Published in cooperation with the Public Policy Institute of California
Braund presents the only annotated edition of Bernard Romans's rare and valuable 18th-century account of his observations in the southeastern United States.
Bernard Romans's A Concise Natural History of East and West Florida, William Bartram's Travels, and James Adair's History of the American Indian are the three most significant accounts of the southeastern United States published during the late 18th century. This new edition of Romans's Concise Natural History, edited by historian Kathryn Braund, provides the first fully annotated edition of this early and rare description of both the European settled areas and the adjoining Indian lands in what are now the states of Florida, Georgia, Alabama, Mississippi, and Louisiana.

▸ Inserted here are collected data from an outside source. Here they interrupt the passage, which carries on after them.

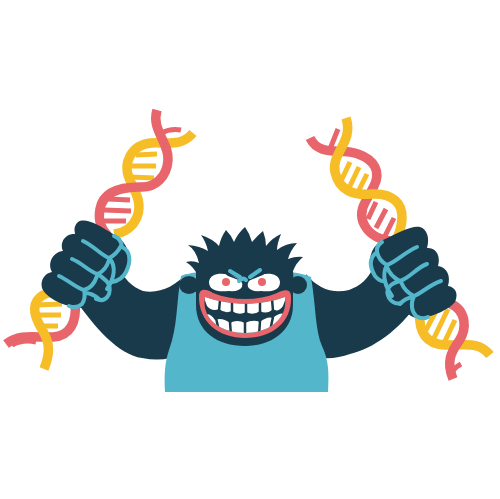
<!DOCTYPE html>
<html lang="en">
<head>
<meta charset="utf-8">
<title>Monster gripping DNA strands</title>
<style>
:root { --navy: #183a4a; --teal: #54b6cb; --pink: #e8656b; --yellow: #f6bd27; --paper: #fff; }
html, body { margin: 0; background: var(--paper); overflow: hidden; }
svg { display: block; width: 500px; height: 499px; }
.navy { fill: var(--navy); }
.teal { fill: var(--teal); }
.white { fill: var(--paper); }
.pink { fill: var(--pink); }
.strand { fill: none; stroke-width: 9.5; stroke-linejoin: round; }
.rung { fill: none; stroke-width: 5; }
.in-pink { stroke: var(--pink); }
.in-yellow { stroke: var(--yellow); }
.knuckle { fill: none; stroke: var(--teal); stroke-width: 4; stroke-linecap: round; stroke-linejoin: round; }
.tooth-gap { fill: none; stroke: var(--navy); stroke-width: 2.5; }
</style>
</head>
<body>
<svg viewBox="0 0 500 499" role="img" aria-label="Grinning monster holding a DNA strand in each fist">
  <defs>
    <clipPath id="mouth-opening"><path d="M205 297C230 306 261 306 285 297C288 319 269 333 245 333C221 333 201 319 205 297Z"/></clipPath>
  </defs>

  <g id="left-dna">
    <g class="rung in-pink">
      <path d="M161 133Q171 128 181 130M108 199L130 200M104 210L131 211M102 221L126 221"/>
    </g>
    <g class="rung in-yellow">
      <path d="M136 155L157 154M131 166L156 166M130 177L154 178M36 305L62 304M34 315L61 315M37 326L58 326"/>
    </g>
    <path class="strand in-yellow" d="M193 133C181 147 168 142 151 143C131 145 123 163 129 178C134 190 143 202 137 217C133 227 124 233 114 234"/>
    <path class="strand in-pink" d="M157 110C151 130 169 142 168 160C167 177 155 188 140 187C119 187 103 192 100 209C98 220 100 228 108 236"/>
    <path class="strand in-pink" d="M75 303C77 322 70 336 53 337C36 338 21 333 6 344"/>
    <path class="rung in-pink" d="M12 345Q23 339 36 342"/>
    <path class="strand in-yellow" d="M60 292C42 291 33 300 35 313C38 331 57 338 44 369"/>
  </g>

  <g id="right-dna">
    <g class="rung in-pink">
      <path d="M330 149L338 129M368 219L376 202M376 228L386 209M385 236L394 218"/>
    </g>
    <g class="rung in-yellow">
      <path d="M341 181L350 162M349 188L359 167M358 192L367 174M426 330L435 313M434 338L448 309M445 341L455 320"/>
    </g>
    <path class="strand in-pink" d="M310 138C320 158 342 147 358 154C375 160 381 172 374 186C368 199 358 208 363 222C368 234 377 239 390 241"/>
    <path class="strand in-yellow" d="M346 118C354 142 331 153 335 172C339 190 353 196 372 194C392 193 403 203 402 219Q401 230 397 238"/>
    <path class="strand in-yellow" d="M420 312C418 333 427 344 445 345C463 346 478 340 490 355"/>
    <path class="strand in-pink" d="M449 303C467 310 467 329 459 341C451 352 446 362 453 379"/>
    <path class="rung in-pink" d="M451 376Q452 369 461 364"/>
  </g>

  <g id="arms" class="navy">
    <path d="M75 299C94 327 119 355 142 358Q158 361 170 358L186 274C175 286 160 294 143 291C132 287 124 279 119 267Z"/>
    <path d="M418 303C398 331 374 348 350 354Q337 359 322 358L306 274C318 289 333 294 349 290C360 286 368 279 373 268Z"/>
  </g>

  <path id="vest" class="teal" d="M181 276C204 267 288 267 311 277C316 306 315 330 322 346C329 361 329 373 328 392H165C164 374 165 362 169 350C178 326 176 303 181 276Z"/>

  <g id="left-fist">
    <path class="navy" d="M78 222C86 217 100 226 113 234C124 239 130 250 129 262C128 272 122 280 113 282C113 292 106 301 96 301C90 309 79 309 70 306C59 304 45 296 42 288C40 280 45 273 52 272C47 263 53 252 63 251C59 242 66 233 75 234Q73 226 78 222Z"/>
    <g class="knuckle">
      <path d="M114 236Q121 238 122 247C131 251 131 262 126 272Q122 280 112 282"/>
      <path d="M83 241C94 246 101 255 109 258Q116 255 121 246M109 258C117 266 114 279 107 289"/>
      <path d="M72 259C84 264 89 272 98 274Q106 270 109 260M98 274C105 280 112 283 109 294C106 301 101 301 96 299"/>
      <path d="M59 276C68 280 76 288 84 290Q93 288 97 276M84 290Q86 298 82 304Q76 309 69 306M85 293Q92 293 99 299"/>
    </g>
  </g>

  <g id="right-fist">
    <path class="navy" d="M420 227C412 225 398 233 383 240C373 245 368 256 371 267C374 276 379 280 386 282C383 292 390 303 400 304C405 313 414 320 422 318C434 316 450 309 455 302C459 293 455 287 448 286C451 276 447 267 438 266C441 256 436 247 427 248C430 238 427 229 420 227Z"/>
    <g class="knuckle">
      <path d="M382 242Q376 246 377 252C369 258 369 266 375 276Q380 282 385 281"/>
      <path d="M417 247C405 252 396 262 387 265Q379 261 377 252M387 265C381 275 386 288 392 296"/>
      <path d="M427 264C416 268 410 278 400 281Q390 276 387 267M400 281C392 283 384 288 389 298C393 304 397 304 401 303"/>
      <path d="M441 281C429 285 422 293 414 296Q405 292 401 282M414 296C410 304 412 312 416 316Q422 320 428 317M413 297Q405 298 400 304"/>
    </g>
  </g>

  <g id="head">
    <g class="navy">
      <path d="M196 286L198 276Q194 267 186 262Q193 260 199 263Q196 250 188 245Q200 246 208 251Q206 242 201 235Q213 239 219 246Q221 237 226 230Q231 235 234 242Q238 233 245 227Q250 234 252 242Q257 236 263 231Q266 239 266 246Q272 238 281 234Q277 244 277 250Q286 243 297 243Q290 251 288 259Q296 256 303 257Q296 263 293 271L294 288Z"/>
      <ellipse cx="189" cy="285" rx="10" ry="9"/>
      <ellipse cx="298" cy="285" rx="9" ry="9"/>
      <path d="M196 268H293V305C293 331 271 346 245 346C217 346 196 331 196 305Z"/>
    </g>

    <g id="eyes">
      <path class="white" d="M209 282C210 273 222 272 233 276Q244 280 242 287Q239 292 229 291Q209 293 209 282Z"/>
      <path class="white" d="M280 282C279 273 267 272 257 276Q246 280 248 287Q251 292 261 291Q280 293 280 282Z"/>
      <circle class="pink" cx="226" cy="282" r="4"/>
      <circle class="pink" cx="262" cy="282" r="4"/>
      <path class="navy" d="M218 268L244 282L272 267L263 275L248 281H241L228 276Z"/>
      <path class="knuckle" d="M230 271L240 277M260 270L250 277M239 281Q243 277 246 280"/>
    </g>

    <g id="mouth">
      <path class="pink" d="M199 295C200 288 206 289 213 293C233 301 258 301 277 293C285 289 291 289 291 297C292 323 271 338 245 338C219 338 198 322 199 295Z"/>
      <g clip-path="url(#mouth-opening)">
        <path class="navy" d="M198 290H292V340H198Z"/>
        <path class="white" d="M203 295C230 306 261 306 287 295L283 306Q278 313 273 309Q267 315 260 311Q253 316 246 312Q239 316 232 311Q225 314 219 309Q212 312 207 306Z"/>
        <path class="white" d="M204 315Q210 312 215 320Q222 317 230 323Q237 319 245 323Q253 319 260 322Q267 316 273 318Q279 312 286 314V336H204Z"/>
        <path class="tooth-gap" d="M220 300L219 311M232 302V313M246 303V314M260 302V313M272 299L273 311M216 318L219 331M230 322L231 336M245 322V336M260 321L259 336M273 317L270 331"/>
      </g>
    </g>
  </g>
</svg>
</body>
</html>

Romans's purpose in producing his Concise Natural History was twofold: to aid navigators and shippers by detailing the sailing passages of the region and to promote trade and settlement in the region. To those ends, he provided detailed scientific observations on the natural history of the area, a summary of the region's political history, and an assessment of the potential for economic growth in the Floridas based on the area's natural resources.

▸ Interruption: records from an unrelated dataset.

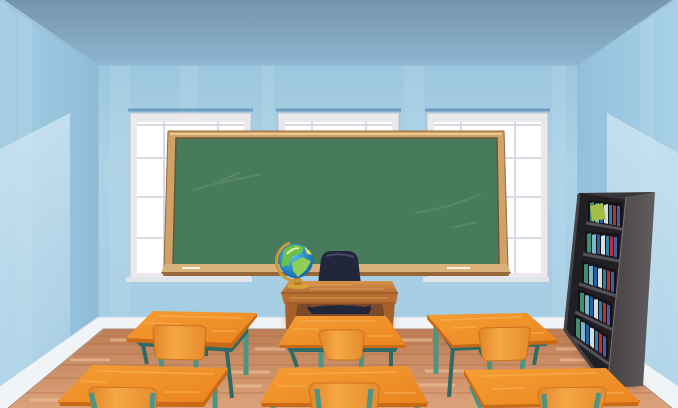
<!DOCTYPE html>
<html lang="en">
<head>
<meta charset="utf-8">
<title>Empty classroom</title>
<style>
:root {
  --wall: #a9d0e4;
  --skirting: #f1f4f6;
  --window-frame: #ece9ec;
  --window-edge: #b9c3d0;
  --board: #487b5c;
  --board-wood: #cfa268;
  --board-wood-dark: #96683a;
  --desk: #f0922a;
  --desk-edge: #c96a17;
  --seat: #ee9a35;
  --leg: #4a9585;
  --leg-dark: #2f6b66;
  --oak: #c67f3c;
  --oak-dark: #8f4f22;
  --shelf-side: #565253;
  --shelf-dark: #211f24;
  --office-chair: #22263a;
}
html, body { margin: 0; padding: 0; overflow: hidden; }
svg { display: block; width: 678px; height: 408px; }
.skirting { fill: var(--skirting); }
.pane { fill: #fff; }
.frame { fill: var(--window-frame); stroke: var(--window-edge); }
.bar { stroke: #d9dbe2; stroke-width: 2; fill: none; }
.corner { stroke: #8fb9d2; fill: none; }
.desk-top { fill: url(#desk-shade); }
.desk-edge { fill: var(--desk-edge); }
.grain { fill: none; stroke: #f9b155; stroke-width: 1.5; opacity: .7; }
.seat { fill: url(#seat-shade); stroke: #c9731f; }
.leg { fill: none; stroke: var(--leg); stroke-width: 5; }
.leg-back { fill: none; stroke: var(--leg-dark); stroke-width: 4; }
</style>
</head>
<body>
<svg viewBox="0 0 678 408" role="img" aria-label="Empty classroom with a green chalkboard, desks, a globe and a bookcase">
  <defs>
    <linearGradient id="ceiling-shade" x1="0" y1="0" x2="0" y2="1">
      <stop offset="0" stop-color="#7594b0"/><stop offset="1" stop-color="#8fb4cf"/>
    </linearGradient>
    <linearGradient id="back-wall-shade" x1="0" y1="0" x2="0" y2="1">
      <stop offset="0" stop-color="#9cc6df"/><stop offset=".4" stop-color="#acd3e6"/><stop offset="1" stop-color="#a5cde3"/>
    </linearGradient>
    <linearGradient id="left-wall-shade">
      <stop offset="0" stop-color="#a6cee5"/><stop offset="1" stop-color="#8fbcd8"/>
    </linearGradient>
    <linearGradient id="right-wall-shade">
      <stop offset="0" stop-color="#93bfda"/><stop offset="1" stop-color="#a8d1e6"/>
    </linearGradient>
    <linearGradient id="sunlight" x1="0" y1="0" x2="0" y2="1">
      <stop offset="0" stop-color="#d2e8f3" stop-opacity=".75"/><stop offset="1" stop-color="#c6e2f0" stop-opacity=".35"/>
    </linearGradient>
    <linearGradient id="floor-shade" x1="0" y1="0" x2="0" y2="1">
      <stop offset="0" stop-color="#bd7d55"/><stop offset="1" stop-color="#dba27a"/>
    </linearGradient>
    <linearGradient id="desk-shade" x1="0" y1="0" x2="1" y2="1">
      <stop offset="0" stop-color="#f59d33"/><stop offset="1" stop-color="#ea8520"/>
    </linearGradient>
    <linearGradient id="seat-shade">
      <stop offset="0" stop-color="#e2862a"/><stop offset=".4" stop-color="#f6a845"/><stop offset="1" stop-color="#e58c2d"/>
    </linearGradient>
    <linearGradient id="oak-shade" x1="0" y1="0" x2="0" y2="1">
      <stop offset="0" stop-color="#d8954e"/><stop offset="1" stop-color="#b56c30"/>
    </linearGradient>
    <linearGradient id="shelf-shade">
      <stop offset="0" stop-color="#454143"/><stop offset="1" stop-color="#625d5e"/>
    </linearGradient>
    <radialGradient id="ocean" cx=".4" cy=".35" r=".7">
      <stop offset="0" stop-color="#4fc0ee"/><stop offset="1" stop-color="#1463ad"/>
    </radialGradient>
    <filter id="soft" x="-20%" y="-60%" width="140%" height="220%"><feGaussianBlur stdDeviation="4"/></filter>
    <clipPath id="floor-area"><polygon points="104,329 574,329 672,408 8,408"/></clipPath>
    <clipPath id="globe-area"><circle cx="296" cy="261" r="17"/></clipPath>

    <g id="book-row">
      <path d="M0 0L34 3V27L0 21Z" fill="#141318"/>
      <path d="M2 3L6 2V22L2 21Z" fill="#3b8f70"/>
      <path d="M7 4L11 3V23L7 22Z" fill="#7db6c8"/>
      <path d="M12 3L15 4V23L12 23Z" fill="#2b5fa3"/>
      <path d="M16 5L20 4V24L16 23Z" fill="#d4dde0"/>
      <path d="M21 5L24 5V25L21 24Z" fill="#317fa8"/>
      <path d="M25 5L28 6V25L25 25Z" fill="#b5323a"/>
      <path d="M29 6L32 6V26L29 26Z" fill="#4a5ba0"/>
    </g>
    <g id="side-window">
      <rect class="frame" width="121" height="166"/>
      <rect class="pane" x="7" y="9" width="107" height="151"/>
      <path class="bar" d="M7 12H114M34 9V160M88 9V160M7 45H114M7 84H114M7 125H114"/>
      <path d="M-2 -3H123" stroke="#6f9dbd" stroke-width="3"/>
      <rect x="-4" y="164" width="126" height="5" fill="#dfe5ea"/>
    </g>
  </defs>

  <g id="room">
    <rect width="678" height="408" fill="#a9d0e4"/>
    <polygon points="0,0 98,65 98,318 0,386" fill="url(#left-wall-shade)"/>
    <polygon points="678,0 578,65 578,318 678,386" fill="url(#right-wall-shade)"/>
    <rect x="98" y="65" width="480" height="254" fill="url(#back-wall-shade)"/>
    <polygon points="4,0 672,0 578,65 98,65" fill="url(#ceiling-shade)"/>
    <g fill="#c4e0ee" opacity=".22">
      <path d="M110 65H130V318H110ZM180 65H198V132H180ZM262 65H274V132H262ZM404 65H424V132H404ZM552 65H566V318H552Z"/>
      <path d="M18 12L32 21V362L18 372ZM640 25L654 16V372L640 362Z"/>
    </g>
    <polygon points="0,149 70,113 70,338 0,386" fill="url(#sunlight)"/>
    <polygon points="607,113 678,153 678,386 607,338" fill="url(#sunlight)"/>
    <path class="corner" d="M0 0L98 65V318M98 65H578V318M578 65L674 0"/>
  </g>

  <g id="floor">
    <polygon points="104,329 574,329 672,408 8,408" fill="url(#floor-shade)"/>
    <g clip-path="url(#floor-area)" fill="none">
      <path d="M90 336H590M80 344H600M70 354H610M50 365H630M40 378H650M10 393H670" stroke="#a9683f" opacity=".55"/>
      <path d="M110 340H150M255 349H285M400 340H432M556 349H590M230 372H270M425 371H465M70 360H110M405 385H455M235 386H262M30 400H60M560 360H600" stroke="#efc39d" stroke-width="3" opacity=".6"/>
    </g>
    <polygon class="skirting" points="98,317 578,317 576,329 103,329"/>
    <polygon class="skirting" points="98,317 103,329 8,408 0,408 0,386"/>
    <polygon class="skirting" points="578,317 574,329 672,408 678,408 678,386"/>
    <path d="M0 386L98 317H578L678 386" fill="none" stroke="#c5d9e5"/>
    <path d="M8 408L103 329H574L672 408" fill="none" stroke="#a58a7c"/>
  </g>

  <g id="windows">
    <use href="#side-window" x="130" y="113"/>
    <use href="#side-window" x="427" y="113"/>
    <rect class="frame" x="278" y="113" width="121" height="24"/>
    <rect class="pane" x="285" y="122" width="107" height="14"/>
    <path class="bar" d="M285 125H392M312 122V136M366 122V136"/>
    <path d="M276 110H401" stroke="#6f9dbd" stroke-width="3"/>
  </g>

  <g id="chalkboard">
    <polygon points="168,131 504,131 508,268 164,268" fill="#cfa268" stroke="#96683a"/>
    <path d="M170 134H502" stroke="#e9c890" stroke-width="2"/>
    <polygon points="176,138 497,138 499,265 173,265" fill="#487b5c" stroke="#6b5534" stroke-width="1.5"/>
    <path d="M193 190Q220 182 262 174M415 213Q450 208 481 194M214 184L240 172M450 228L478 222" fill="none" stroke="#7ea38b" stroke-width="2" opacity=".28"/>
    <polygon points="165,264 507,264 511,273 161,273" fill="#d9b27a"/>
    <polygon points="161,272 511,272 508,276 164,276" fill="#96683a"/>
    <path d="M447 268H470M182 268H200" stroke="#fff2d8" stroke-width="2"/>
  </g>

  <g id="office-chair">
    <path d="M318 284L321 259Q323 251 332 251H347Q356 251 358 259L361 284Z" fill="#22263a"/>
    <path d="M326 256Q340 252 354 257" fill="none" stroke="#434a66" stroke-width="2"/>
  </g>

  <g id="teacher-desk">
    <ellipse cx="340" cy="322" rx="56" ry="6" fill="#7c4527" opacity=".5" filter="url(#soft)"/>
    <rect x="296" y="303" width="88" height="15" fill="#7c4a2a"/>
    <path d="M307 308Q340 302 372 308L368 314H312Z" fill="#22263a"/>
    <path d="M285 301H298L294 329H286ZM382 301H395L393 326H386Z" fill="#a8602b"/>
    <polygon points="289,281 392,281 398,293 281,293" fill="url(#oak-shade)"/>
    <path d="M281 292H398L396 304H284Z" fill="#b96f33"/>
    <path d="M281 293H398M286 303H394" stroke="#8f4f22"/>
    <path d="M296 285H352M310 289H384M290 298H388" stroke="#e5ab66" opacity=".7"/>
  </g>

  <g id="globe">
    <ellipse cx="298" cy="286" rx="11" ry="3" fill="#d9a033"/>
    <path d="M294 276H300L301 285H294Z" fill="#b77c23"/>
    <path d="M290 243A19 19 0 0 0 302 280" fill="none" stroke="#c99a3d" stroke-width="3"/>
    <circle cx="296" cy="261" r="17" fill="url(#ocean)"/>
    <g clip-path="url(#globe-area)">
      <path d="M284 250Q293 242 304 247L301 254L293 256L289 265L281 267Z" fill="#6cc14a"/>
      <path d="M292 263L302 257L311 261L306 270L298 277L293 271Z" fill="#8fd053"/>
      <path d="M304 246L314 255L307 254Z" fill="#d7dd55"/>
      <path d="M287 254Q292 248 299 248" fill="none" stroke="#d8f09a" stroke-width="2"/>
    </g>
  </g>

  <g id="bookcase">
    <polygon points="566,331 607,388 645,386 620,372" fill="#5b3320" opacity=".5" filter="url(#soft)"/>
    <polygon points="579,193 627,194 608,388 564,330" fill="#211f24"/>
    <polygon points="579,193 655,192 627,200" fill="#39363a"/>
    <polygon points="626,197 655,192 643,386 607,388" fill="url(#shelf-shade)"/>
    <path d="M626 197L607 388" stroke="#7a7576"/>
    <use href="#book-row" x="588" y="200"/>
    <path d="M590 206L603 203L606 219L592 221Z" fill="#a5bd45"/>
    <use href="#book-row" x="585" y="231"/>
    <use href="#book-row" transform="translate(582 261) skewY(9)"/>
    <use href="#book-row" transform="translate(578 289) skewY(18)"/>
    <use href="#book-row" transform="translate(574 314) skewY(28)"/>
    <path d="M586 223L622 229M583 254L619 261M579 284L616 296M575 312L613 330M571 337L609 364" fill="none" stroke="#545056" stroke-width="3"/>
    <path d="M579 194L565 330L607 387" fill="none" stroke="#444147" stroke-width="3"/>
  </g>

  <g id="back-row">
    <g id="desk-back-left">
      <path class="leg-back" d="M142 341L147 364M206 346V356M226 343L232 398"/>
      <path class="leg" d="M157 336L162 367M196 338L196 369M246 324V375"/>
      <path d="M133 339L231 345L248 326V333L232 352L140 346Z" fill="#2f6b66"/>
      <polygon class="desk-edge" points="126,337 231,342 257,313 257,317 232,348 127,342"/>
      <polygon class="desk-top" points="153,311 257,313 231,343 126,338"/>
      <path class="grain" d="M158 316L243 318M146 323L180 324M212 331L236 331"/>
      <path class="seat" d="M153 329Q153 325 158 325L202 326Q206 327 206 331L204 356Q203 360 198 360L160 359Q156 359 155 354Z"/>
    </g>
    <g id="desk-back-center">
      <path class="leg-back" d="M290 347L297 367M391 347L391 367"/>
      <path class="leg" d="M321 330V368M363 330L361 368"/>
      <path d="M286 345H399L396 352H289Z" fill="#2f6b66"/>
      <polygon class="desk-edge" points="279,343 406,343 405,348 280,348"/>
      <polygon class="desk-top" points="296,316 386,316 406,345 278,345"/>
      <path class="grain" d="M302 321H376M292 329H318M368 336H394"/>
      <path class="seat" d="M319 336Q319 330 325 330H359Q364 330 364 335L362 356Q361 360 356 360H333Q328 360 326 357Z"/>
      <path d="M307 306Q340 316 371 305L369 314H313Z" fill="#22263a"/>
    </g>
    <g id="desk-back-right">
      <path class="leg-back" d="M453 346L449 397M479 346L483 356M538 343L534 365"/>
      <path class="leg" d="M436 326V374M488 336L490 372M527 334L522 369"/>
      <path d="M436 328L452 351L547 346L549 340L454 344Z" fill="#2f6b66"/>
      <polygon class="desk-edge" points="427,314 453,343 558,339 557,344 452,348 427,319"/>
      <polygon class="desk-top" points="427,315 527,313 558,340 453,345"/>
      <path class="grain" d="M440 320L522 317M452 328L476 327M526 333L544 333"/>
      <path class="seat" d="M479 333Q479 328 484 328L525 327Q531 327 530 333L527 355Q526 360 521 360L488 361Q483 361 482 356Z"/>
    </g>
  </g>

  <g id="front-row">
    <g id="desk-front-left">
      <path class="leg" d="M215 388V408M93 389L97 408M149 391L147 408"/>
      <polygon class="desk-edge" points="58,400 203,400 228,368 228,373 204,407 60,406"/>
      <polygon class="desk-top" points="93,365 228,368 203,402 57,402"/>
      <path class="grain" d="M98 371L214 374M80 381L106 382M164 392H200"/>
      <path class="seat" d="M89 392Q89 388 95 387L150 388Q157 389 157 394L156 409H92Z"/>
      <path class="leg" d="M91 393L95 408M153 393L152 408"/>
    </g>
    <g id="desk-front-center">
      <path class="leg" d="M273 402V408M417 402V408"/>
      <polygon class="desk-edge" points="261,401 428,401 427,407 262,407"/>
      <polygon class="desk-top" points="280,368 408,366 428,403 260,403"/>
      <path class="grain" d="M287 374L398 372M277 386H306M384 393H416"/>
      <path class="seat" d="M309 390Q309 384 316 383H373Q380 384 379 390L377 409H312Z"/>
      <path class="leg" d="M317 389L319 408M371 389L369 408"/>
    </g>
    <g id="desk-front-right">
      <path class="leg" d="M471 386L481 408M500 403V408"/>
      <polygon class="desk-edge" points="464,369 484,403 640,400 638,406 483,408 464,375"/>
      <polygon class="desk-top" points="464,370 606,368 640,402 484,405"/>
      <path class="grain" d="M480 376L598 373M492 389L526 388M604 393L624 393"/>
      <path class="seat" d="M538 394Q538 388 544 388L599 387Q607 387 606 393L602 409H541Z"/>
      <path class="leg" d="M544 394L545 408M599 393L596 408"/>
    </g>
  </g>
</svg>
</body>
</html>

A trained surveyor and cartographer and a self-taught naturalist, Romans supplied detailed descriptions of the region's topography and environment, including information about the climate and weather patterns, plants, animals, and diseases. He provided information about the state of scientific inquiry in the South and touched on many of the most important intellectual arguments of the day, such as the origin of the races, the practice of slavery, and the benefits and drawbacks of monopoly on trade.
In addition, Concise Natural History can be placed firmly in the genre of colonial promotional literature. Romans's book was an enthusiastic guide aimed at those seeking to establish modest holdings in the region:
"What a field is open here! . . . No country ever had such inexhaustible resources; no empire had ever half so many advantages combining in its behalf!" Romans explained how settlers should travel to the area, what they would need in terms of provisions and tools, and what it would cost to have their land surveyed. In addition to providing an abundance of practical advice, Romans also offered information about the history of earlier settlements, including the earliest and most complete account of New Smyrna near St. Augustine.
Romans also presented unique information about the various Indian tribes he encountered. In fact, historians agree that among the most useful portions of the book are Romans's descriptions of the largest Indian tribes in the 18th-century Southeast: the Creeks, Choctaws, and Chickasaws. Romans's account of the diet of the Creeks and Choctaws is one of the most complete available. And his description of the location of Choctaw village sites is one of the best sources for this information.